This chapter traces national and international networks of individuals and institutions, ideologies and processes of advocacy that influenced policies of living standards in India between the mid-1970s and late-1980s. It examines the interior spaces of two housing projects in Bombay/Mumbai, designed by architect Charles Correa: Belapur, also known as Artists Village, and Kanchanjunga apartments, completed in 1986 and 1983, respectively. While the former resembled an Indian rural idyll, the latter was informed by the International Style, highlighting two frameworks of ideologies that were subsumed in modern housing during this period. It reveals a complex history of modern living, inflected by class divisions, Third World development agendas, Asian spirituality, and international aesthetic trends, highlighting the role of the architect as a channel of transnational ideologies, as well as professional power.
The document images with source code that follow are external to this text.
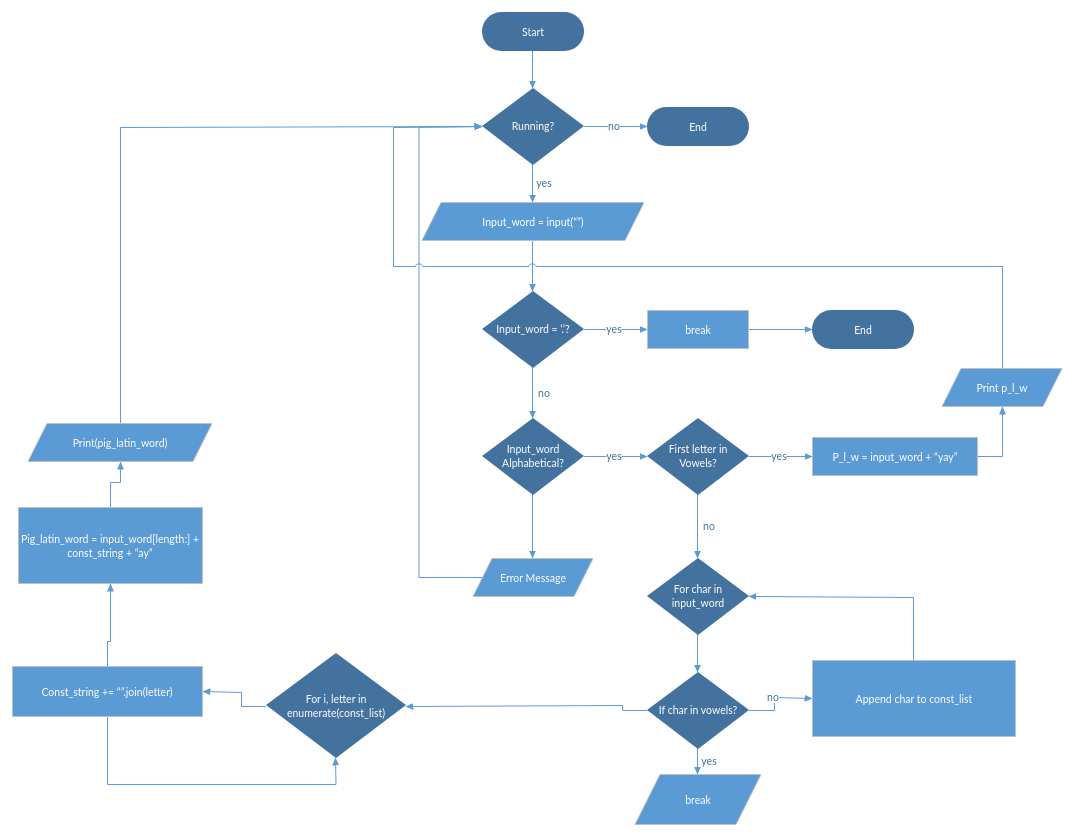
<!DOCTYPE html>
<html lang="en">
<head>
<meta charset="utf-8">
<title>Pig Latin flowchart</title>
<style>
:root {
  --paper: #ffffff;
  --decision: #44729f;
  --process: #5b9bd5;
  --process-edge: #bcc0c4;
  --line: #5b9bd5;
  --label: #41719c;
}
* { box-sizing: border-box; }
html, body { margin: 0; overflow: hidden; background: var(--paper); }
.flowchart {
  position: relative;
  width: 1065px;
  height: 837px;
  overflow: hidden;
  background: var(--paper);
  font: 10.5px/14px Lato, "Open Sans", sans-serif;
}
.drawing { position: absolute; inset: 0; display: block; }
.connectors { fill: none; stroke: var(--line); stroke-width: 1; }
.connectors path { marker-end: url(#arrow); }
.arrowhead { fill: var(--line); }
.decisions { fill: var(--decision); }
.processes { fill: var(--process); stroke: var(--process-edge); stroke-width: 1; }
.node, .branch {
  position: absolute;
  display: flex;
  align-items: center;
  justify-content: center;
  text-align: center;
  white-space: nowrap;
}
.node {
  left: var(--x);
  top: var(--y);
  width: var(--w);
  height: var(--h);
  color: #ffffff;
}
.terminal {
  --w: 102px;
  --h: 39px;
  border-radius: 20px;
  background: var(--decision);
}
.decision { --w: 102px; --h: 76px; }
.branch {
  left: var(--x);
  top: var(--y);
  height: 12px;
  transform: translate(-50%, -50%);
  line-height: 12px;
  color: var(--label);
  background: var(--paper);
}
</style>
</head>
<body>
<main class="flowchart">
  <svg class="drawing" width="1065" height="837" viewBox="0 0 1065 837" aria-hidden="true">
    <defs>
      <marker id="arrow" viewBox="0 0 8 8" refX="7.5" refY="4" markerWidth="8" markerHeight="8" markerUnits="userSpaceOnUse" orient="auto">
        <path class="arrowhead" d="M0 0.5L8 4L0 7.5Z"/>
      </marker>
    </defs>

    <g class="connectors">
      <path d="M532.5 51V88"/>
      <path d="M584 126.5H647"/>
      <path d="M532.5 164V202"/>
      <path d="M532.5 241V291"/>
      <path d="M584 329.5H647"/>
      <path d="M749 329.5H812"/>
      <path d="M532.5 367V418"/>
      <path d="M584 456.5H647"/>
      <path d="M749 456.5H812"/>
      <path d="M978 456.5H1002.5V407"/>
      <path d="M1002.5 368V266.5H536C536 263 529 263 529 266.5H422.500C422.500 263 415.500 263 415.500 266.5H393.500V127.500L482 126.500"/>
      <path d="M532.5 494V558"/>
      <path d="M483 577.5H419V127L482 126.5"/>
      <path d="M697.5 494V558"/>
      <path d="M697.5 634V672"/>
      <path d="M697.5 748V774"/>
      <path d="M749 710.5H774.5V697.500L812 698.500"/>
      <path d="M913.5 660V597.500L749 596.500"/>
      <path d="M647 710.5H622.5V705.500L406 706.500"/>
      <path d="M266 706.5H241.500V692.500L203 691.500"/>
      <path d="M107.5 716V784.500H336L335.500 758"/>
      <path d="M107.5 667V641.500H110.500V584"/>
      <path d="M110.5 508V482.500H120.500V462"/>
      <path d="M120.5 423V127.500L482 126.500"/>
    </g>

    <g class="decisions">
      <polygon points="533,88 584,126 533,165 482,126"/>
      <polygon points="533,291 584,329 533,368 482,329"/>
      <polygon points="533,418 584,456 533,495 482,456"/>
      <polygon points="698,418 749,456 698,495 647,456"/>
      <polygon points="698,558 749,596 698,635 647,596"/>
      <polygon points="698,672 749,710 698,749 647,710"/>
      <polygon points="336,653 406,705 336,758 266,705"/>
    </g>

    <g class="processes">
      <polygon points="441,202.500 644,202.500 625,240.500 422,240.500"/>
      <rect x="647.5" y="310.500" width="101" height="38"/>
      <polygon points="961,368.500 1062,368.500 1043,406.500 942,406.500"/>
      <rect x="812.5" y="437.500" width="165" height="38"/>
      <polygon points="492,558.500 593,558.500 574,596.500 473,596.500"/>
      <rect x="812.5" y="660.500" width="203" height="76"/>
      <polygon points="660,774.500 761,774.500 736,824.500 635,824.500"/>
      <rect x="12.5" y="666.500" width="190" height="50"/>
      <rect x="18.5" y="507.500" width="184" height="76"/>
      <polygon points="47,423.500 212,423.500 193,461.500 28,461.500"/>
    </g>
  </svg>

  <div class="node terminal" style="--x:482px;--y:12px">Start</div>
  <div class="node decision" style="--x:482px;--y:88px">Running?</div>
  <div class="node terminal" style="--x:647px;--y:107px">End</div>
  <div class="node" style="--x:422px;--y:202px;--w:222px;--h:39px">Input_word = input(“”)</div>
  <div class="node decision" style="--x:482px;--y:291px">Input_word = ‘.’?</div>
  <div class="node" style="--x:647px;--y:310px;--w:102px;--h:39px">break</div>
  <div class="node terminal" style="--x:812px;--y:310px">End</div>
  <div class="node decision" style="--x:482px;--y:418px">Input_word<br>Alphabetical?</div>
  <div class="node" style="--x:473px;--y:558px;--w:120px;--h:39px">Error Message</div>
  <div class="node decision" style="--x:647px;--y:418px">First letter in<br>Vowels?</div>
  <div class="node" style="--x:812px;--y:437px;--w:166px;--h:39px">P_l_w = input_word + “yay”</div>
  <div class="node" style="--x:942px;--y:368px;--w:120px;--h:39px">Print p_l_w</div>
  <div class="node decision" style="--x:647px;--y:558px">For char in<br>input_word</div>
  <div class="node decision" style="--x:647px;--y:672px">If char in vowels?</div>
  <div class="node" style="--x:812px;--y:660px;--w:204px;--h:77px">Append char to const_list</div>
  <div class="node" style="--x:635px;--y:774px;--w:126px;--h:51px">break</div>
  <div class="node" style="--x:266px;--y:653px;--w:140px;--h:105px">For i, letter in<br>enumerate(const_list)</div>
  <div class="node" style="--x:12px;--y:666px;--w:190px;--h:51px">Const_string += “”.join(letter)</div>
  <div class="node" style="--x:18px;--y:507px;--w:184px;--h:77px">Pig_latin_word = input_word[length:] +<br>const_string + “ay”</div>
  <div class="node" style="--x:28px;--y:423px;--w:184px;--h:39px">Print(pig_latin_word)</div>

  <span class="branch" style="--x:614px;--y:126px">no</span>
  <span class="branch" style="--x:544px;--y:183px">yes</span>
  <span class="branch" style="--x:614px;--y:329px">yes</span>
  <span class="branch" style="--x:544px;--y:393px">no</span>
  <span class="branch" style="--x:614px;--y:456px">yes</span>
  <span class="branch" style="--x:779px;--y:456px">yes</span>
  <span class="branch" style="--x:709px;--y:526px">no</span>
  <span class="branch" style="--x:773px;--y:697px">no</span>
  <span class="branch" style="--x:709px;--y:761px">yes</span>
</main>
</body>
</html>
This essay, therefore, challenges the oft-narrow interpretation received by these two housing projects as regional, and places them within a transnational context, underscoring wider networks that influenced notions of modernity and lifestyles of the residents in the post-colonial Indian city.
|Title of host publication||Design and Modernity in Asia|
|Subtitle of host publication||National and Transnational Exchange 1945-1990|
|Editors||Yunah Lee, Megha Rajguru|
|Place of Publication||London|
|ISBN (Electronic)||9781350091467, 9781350091474|
|Publication status||Accepted/In press - 11 Jan 2021|
- Third World